▶ PROMPT
Your answer should be one number: the count of lines in the data below that include "html".

▶ ENTRIES SUPPLIED
Start of Block
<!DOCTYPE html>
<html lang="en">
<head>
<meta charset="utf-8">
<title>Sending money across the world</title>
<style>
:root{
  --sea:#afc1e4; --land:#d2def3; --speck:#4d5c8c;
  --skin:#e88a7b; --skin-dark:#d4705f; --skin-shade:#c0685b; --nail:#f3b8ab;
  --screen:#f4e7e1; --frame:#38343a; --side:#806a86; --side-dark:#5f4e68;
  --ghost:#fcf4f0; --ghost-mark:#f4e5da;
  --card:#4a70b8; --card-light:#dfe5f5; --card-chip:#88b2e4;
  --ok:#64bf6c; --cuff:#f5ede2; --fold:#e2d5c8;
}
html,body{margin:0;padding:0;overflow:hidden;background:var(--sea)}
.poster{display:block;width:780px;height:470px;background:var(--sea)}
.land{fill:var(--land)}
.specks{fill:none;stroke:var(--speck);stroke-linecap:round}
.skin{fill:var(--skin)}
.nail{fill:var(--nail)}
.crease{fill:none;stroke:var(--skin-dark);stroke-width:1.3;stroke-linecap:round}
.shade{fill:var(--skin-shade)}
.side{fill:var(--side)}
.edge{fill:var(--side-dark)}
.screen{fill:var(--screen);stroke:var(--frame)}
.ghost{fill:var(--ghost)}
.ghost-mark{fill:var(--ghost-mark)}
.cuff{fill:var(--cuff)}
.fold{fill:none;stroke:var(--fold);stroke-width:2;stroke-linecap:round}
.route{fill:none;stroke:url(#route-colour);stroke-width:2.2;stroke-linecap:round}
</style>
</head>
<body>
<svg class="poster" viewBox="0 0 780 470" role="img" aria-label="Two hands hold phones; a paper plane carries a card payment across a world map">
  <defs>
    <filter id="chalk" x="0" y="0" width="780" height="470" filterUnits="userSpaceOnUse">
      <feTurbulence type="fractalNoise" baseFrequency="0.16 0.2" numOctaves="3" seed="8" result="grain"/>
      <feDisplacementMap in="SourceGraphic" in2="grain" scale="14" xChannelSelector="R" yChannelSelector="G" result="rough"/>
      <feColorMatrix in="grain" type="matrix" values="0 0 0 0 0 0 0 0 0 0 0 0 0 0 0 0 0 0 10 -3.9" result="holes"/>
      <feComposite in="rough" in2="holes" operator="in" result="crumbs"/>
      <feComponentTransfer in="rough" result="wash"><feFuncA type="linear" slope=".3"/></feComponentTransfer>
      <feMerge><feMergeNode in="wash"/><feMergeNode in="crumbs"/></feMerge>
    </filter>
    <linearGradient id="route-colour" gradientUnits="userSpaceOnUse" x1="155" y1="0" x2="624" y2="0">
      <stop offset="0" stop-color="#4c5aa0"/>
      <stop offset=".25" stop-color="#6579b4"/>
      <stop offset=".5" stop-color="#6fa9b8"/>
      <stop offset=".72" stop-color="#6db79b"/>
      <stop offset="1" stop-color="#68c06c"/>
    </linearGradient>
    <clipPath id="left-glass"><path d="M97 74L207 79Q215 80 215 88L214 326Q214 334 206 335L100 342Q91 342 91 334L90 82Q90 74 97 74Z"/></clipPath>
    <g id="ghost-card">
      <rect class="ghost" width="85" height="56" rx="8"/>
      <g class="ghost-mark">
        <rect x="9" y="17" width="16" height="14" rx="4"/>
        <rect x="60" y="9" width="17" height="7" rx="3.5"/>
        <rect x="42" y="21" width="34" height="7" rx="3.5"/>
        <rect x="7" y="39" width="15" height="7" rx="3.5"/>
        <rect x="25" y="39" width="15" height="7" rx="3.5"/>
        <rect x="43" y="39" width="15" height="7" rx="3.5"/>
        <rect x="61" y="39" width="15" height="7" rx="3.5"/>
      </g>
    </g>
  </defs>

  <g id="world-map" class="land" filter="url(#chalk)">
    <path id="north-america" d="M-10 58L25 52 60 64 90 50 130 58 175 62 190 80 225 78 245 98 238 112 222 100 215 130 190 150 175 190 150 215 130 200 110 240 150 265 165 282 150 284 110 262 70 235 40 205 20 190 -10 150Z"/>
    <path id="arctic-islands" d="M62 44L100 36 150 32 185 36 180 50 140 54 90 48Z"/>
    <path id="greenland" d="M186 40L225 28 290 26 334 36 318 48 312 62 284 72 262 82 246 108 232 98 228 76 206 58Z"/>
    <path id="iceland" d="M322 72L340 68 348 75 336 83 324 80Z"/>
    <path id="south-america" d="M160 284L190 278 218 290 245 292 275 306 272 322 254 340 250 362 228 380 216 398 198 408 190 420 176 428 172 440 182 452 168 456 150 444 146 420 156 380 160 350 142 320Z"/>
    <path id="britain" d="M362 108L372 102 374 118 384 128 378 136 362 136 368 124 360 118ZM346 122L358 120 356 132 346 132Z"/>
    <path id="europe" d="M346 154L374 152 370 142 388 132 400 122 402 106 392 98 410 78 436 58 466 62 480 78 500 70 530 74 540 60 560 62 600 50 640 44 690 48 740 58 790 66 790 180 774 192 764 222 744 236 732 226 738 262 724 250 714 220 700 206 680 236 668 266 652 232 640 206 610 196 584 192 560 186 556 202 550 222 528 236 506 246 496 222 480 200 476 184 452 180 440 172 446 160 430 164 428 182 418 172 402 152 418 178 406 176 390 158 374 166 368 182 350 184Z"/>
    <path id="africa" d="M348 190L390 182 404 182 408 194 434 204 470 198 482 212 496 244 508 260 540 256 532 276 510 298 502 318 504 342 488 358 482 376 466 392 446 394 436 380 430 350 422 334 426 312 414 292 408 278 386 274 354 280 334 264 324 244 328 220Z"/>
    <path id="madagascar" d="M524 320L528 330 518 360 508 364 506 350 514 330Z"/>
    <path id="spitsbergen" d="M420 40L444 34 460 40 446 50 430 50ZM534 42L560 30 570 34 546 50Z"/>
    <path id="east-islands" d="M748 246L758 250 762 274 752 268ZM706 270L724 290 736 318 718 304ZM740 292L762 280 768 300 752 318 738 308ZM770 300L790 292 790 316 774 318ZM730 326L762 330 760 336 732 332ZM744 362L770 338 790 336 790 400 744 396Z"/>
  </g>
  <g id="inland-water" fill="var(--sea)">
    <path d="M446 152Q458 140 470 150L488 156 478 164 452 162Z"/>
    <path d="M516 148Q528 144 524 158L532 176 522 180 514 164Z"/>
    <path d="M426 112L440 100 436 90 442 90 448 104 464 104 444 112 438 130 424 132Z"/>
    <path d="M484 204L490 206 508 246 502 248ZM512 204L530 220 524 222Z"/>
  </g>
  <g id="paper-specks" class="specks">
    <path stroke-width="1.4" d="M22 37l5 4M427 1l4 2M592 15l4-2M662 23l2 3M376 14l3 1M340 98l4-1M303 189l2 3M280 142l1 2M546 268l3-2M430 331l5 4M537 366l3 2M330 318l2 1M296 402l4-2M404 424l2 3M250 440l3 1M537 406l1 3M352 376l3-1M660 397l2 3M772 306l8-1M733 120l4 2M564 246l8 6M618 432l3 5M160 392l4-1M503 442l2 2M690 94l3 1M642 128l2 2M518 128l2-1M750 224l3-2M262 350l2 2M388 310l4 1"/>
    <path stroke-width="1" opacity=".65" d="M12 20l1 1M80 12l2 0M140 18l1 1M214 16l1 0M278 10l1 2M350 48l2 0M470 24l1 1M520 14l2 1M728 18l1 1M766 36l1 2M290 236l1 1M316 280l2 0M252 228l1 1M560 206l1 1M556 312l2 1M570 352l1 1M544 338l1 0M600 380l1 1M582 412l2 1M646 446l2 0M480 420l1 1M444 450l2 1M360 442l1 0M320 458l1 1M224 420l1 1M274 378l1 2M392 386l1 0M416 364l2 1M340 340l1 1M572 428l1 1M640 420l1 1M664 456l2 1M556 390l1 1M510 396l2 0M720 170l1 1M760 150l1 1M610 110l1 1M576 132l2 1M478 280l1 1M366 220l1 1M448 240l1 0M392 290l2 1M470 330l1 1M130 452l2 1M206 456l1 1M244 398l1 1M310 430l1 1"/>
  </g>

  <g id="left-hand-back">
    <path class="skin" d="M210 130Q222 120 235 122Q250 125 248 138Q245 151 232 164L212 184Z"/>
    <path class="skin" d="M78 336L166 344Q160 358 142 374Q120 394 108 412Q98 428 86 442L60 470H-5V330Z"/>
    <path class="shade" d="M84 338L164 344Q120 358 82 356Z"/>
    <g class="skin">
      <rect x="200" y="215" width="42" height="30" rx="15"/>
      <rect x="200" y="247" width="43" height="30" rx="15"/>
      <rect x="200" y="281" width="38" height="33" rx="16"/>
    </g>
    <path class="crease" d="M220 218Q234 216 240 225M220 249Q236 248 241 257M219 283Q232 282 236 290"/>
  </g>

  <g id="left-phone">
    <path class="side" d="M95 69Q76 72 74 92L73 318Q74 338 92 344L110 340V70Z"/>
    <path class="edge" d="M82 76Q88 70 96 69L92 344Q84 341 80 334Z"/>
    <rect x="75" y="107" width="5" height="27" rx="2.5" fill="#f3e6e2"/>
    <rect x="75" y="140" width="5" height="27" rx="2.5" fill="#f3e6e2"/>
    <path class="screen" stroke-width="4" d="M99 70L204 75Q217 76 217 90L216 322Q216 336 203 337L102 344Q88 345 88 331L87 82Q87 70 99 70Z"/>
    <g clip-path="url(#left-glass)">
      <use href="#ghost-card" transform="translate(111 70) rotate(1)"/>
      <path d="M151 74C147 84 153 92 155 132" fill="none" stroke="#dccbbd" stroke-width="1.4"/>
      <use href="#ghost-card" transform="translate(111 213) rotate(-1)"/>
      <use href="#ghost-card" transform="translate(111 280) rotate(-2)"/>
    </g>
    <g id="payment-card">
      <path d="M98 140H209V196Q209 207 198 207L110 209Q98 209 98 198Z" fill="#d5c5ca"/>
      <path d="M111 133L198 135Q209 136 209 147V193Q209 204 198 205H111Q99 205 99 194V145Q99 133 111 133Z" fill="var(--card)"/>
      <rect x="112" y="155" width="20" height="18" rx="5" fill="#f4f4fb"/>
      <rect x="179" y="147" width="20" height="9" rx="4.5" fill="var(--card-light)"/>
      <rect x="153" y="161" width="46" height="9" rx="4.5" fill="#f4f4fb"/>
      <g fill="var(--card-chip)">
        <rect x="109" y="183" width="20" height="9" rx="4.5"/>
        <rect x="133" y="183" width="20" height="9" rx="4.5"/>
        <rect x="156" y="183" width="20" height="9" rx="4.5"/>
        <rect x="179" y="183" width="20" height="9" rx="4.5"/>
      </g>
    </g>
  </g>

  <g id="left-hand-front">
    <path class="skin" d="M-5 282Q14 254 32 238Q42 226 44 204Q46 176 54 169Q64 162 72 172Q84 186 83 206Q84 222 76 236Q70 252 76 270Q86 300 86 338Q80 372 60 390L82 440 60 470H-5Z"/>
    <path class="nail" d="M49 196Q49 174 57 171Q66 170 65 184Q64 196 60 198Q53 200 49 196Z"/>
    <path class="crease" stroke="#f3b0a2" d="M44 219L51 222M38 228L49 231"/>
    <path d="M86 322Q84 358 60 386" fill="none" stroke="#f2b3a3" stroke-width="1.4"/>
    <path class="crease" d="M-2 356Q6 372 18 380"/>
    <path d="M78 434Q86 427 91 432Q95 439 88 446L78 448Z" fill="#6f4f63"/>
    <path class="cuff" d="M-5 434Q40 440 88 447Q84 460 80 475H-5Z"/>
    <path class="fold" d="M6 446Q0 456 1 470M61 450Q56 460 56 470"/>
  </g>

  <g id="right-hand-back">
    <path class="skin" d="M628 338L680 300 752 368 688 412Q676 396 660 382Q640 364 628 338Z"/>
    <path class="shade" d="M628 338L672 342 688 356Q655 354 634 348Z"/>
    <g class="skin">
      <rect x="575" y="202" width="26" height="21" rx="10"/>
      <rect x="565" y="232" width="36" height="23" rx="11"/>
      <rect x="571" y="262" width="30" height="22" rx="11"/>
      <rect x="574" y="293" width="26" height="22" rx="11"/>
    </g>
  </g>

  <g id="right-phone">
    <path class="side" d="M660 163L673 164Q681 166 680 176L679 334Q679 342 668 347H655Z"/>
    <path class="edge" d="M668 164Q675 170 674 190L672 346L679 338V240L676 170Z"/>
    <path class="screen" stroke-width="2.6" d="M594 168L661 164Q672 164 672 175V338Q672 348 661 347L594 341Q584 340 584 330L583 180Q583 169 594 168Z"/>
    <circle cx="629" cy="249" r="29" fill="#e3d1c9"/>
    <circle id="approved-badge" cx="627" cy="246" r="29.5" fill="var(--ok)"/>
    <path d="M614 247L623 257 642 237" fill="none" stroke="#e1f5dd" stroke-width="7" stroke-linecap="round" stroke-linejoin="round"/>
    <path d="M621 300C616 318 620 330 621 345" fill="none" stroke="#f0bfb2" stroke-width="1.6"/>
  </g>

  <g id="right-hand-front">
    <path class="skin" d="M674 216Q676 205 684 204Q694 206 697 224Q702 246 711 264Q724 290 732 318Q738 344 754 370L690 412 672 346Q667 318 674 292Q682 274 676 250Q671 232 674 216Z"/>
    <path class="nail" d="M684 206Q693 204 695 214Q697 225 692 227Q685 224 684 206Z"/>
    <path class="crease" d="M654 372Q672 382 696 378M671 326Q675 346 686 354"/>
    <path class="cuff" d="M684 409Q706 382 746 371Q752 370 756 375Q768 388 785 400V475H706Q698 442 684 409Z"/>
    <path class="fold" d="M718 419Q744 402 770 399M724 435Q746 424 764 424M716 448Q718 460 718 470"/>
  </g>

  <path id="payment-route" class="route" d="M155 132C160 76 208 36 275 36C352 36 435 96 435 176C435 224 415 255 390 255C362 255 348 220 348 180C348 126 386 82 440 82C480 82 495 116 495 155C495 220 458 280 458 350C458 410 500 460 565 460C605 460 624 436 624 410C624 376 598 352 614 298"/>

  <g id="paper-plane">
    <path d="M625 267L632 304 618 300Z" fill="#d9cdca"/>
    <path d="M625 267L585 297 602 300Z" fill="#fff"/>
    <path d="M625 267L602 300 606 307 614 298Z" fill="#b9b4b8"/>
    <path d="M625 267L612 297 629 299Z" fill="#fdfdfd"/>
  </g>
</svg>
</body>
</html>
End of Block
▶ EXPECTED ANSWER
4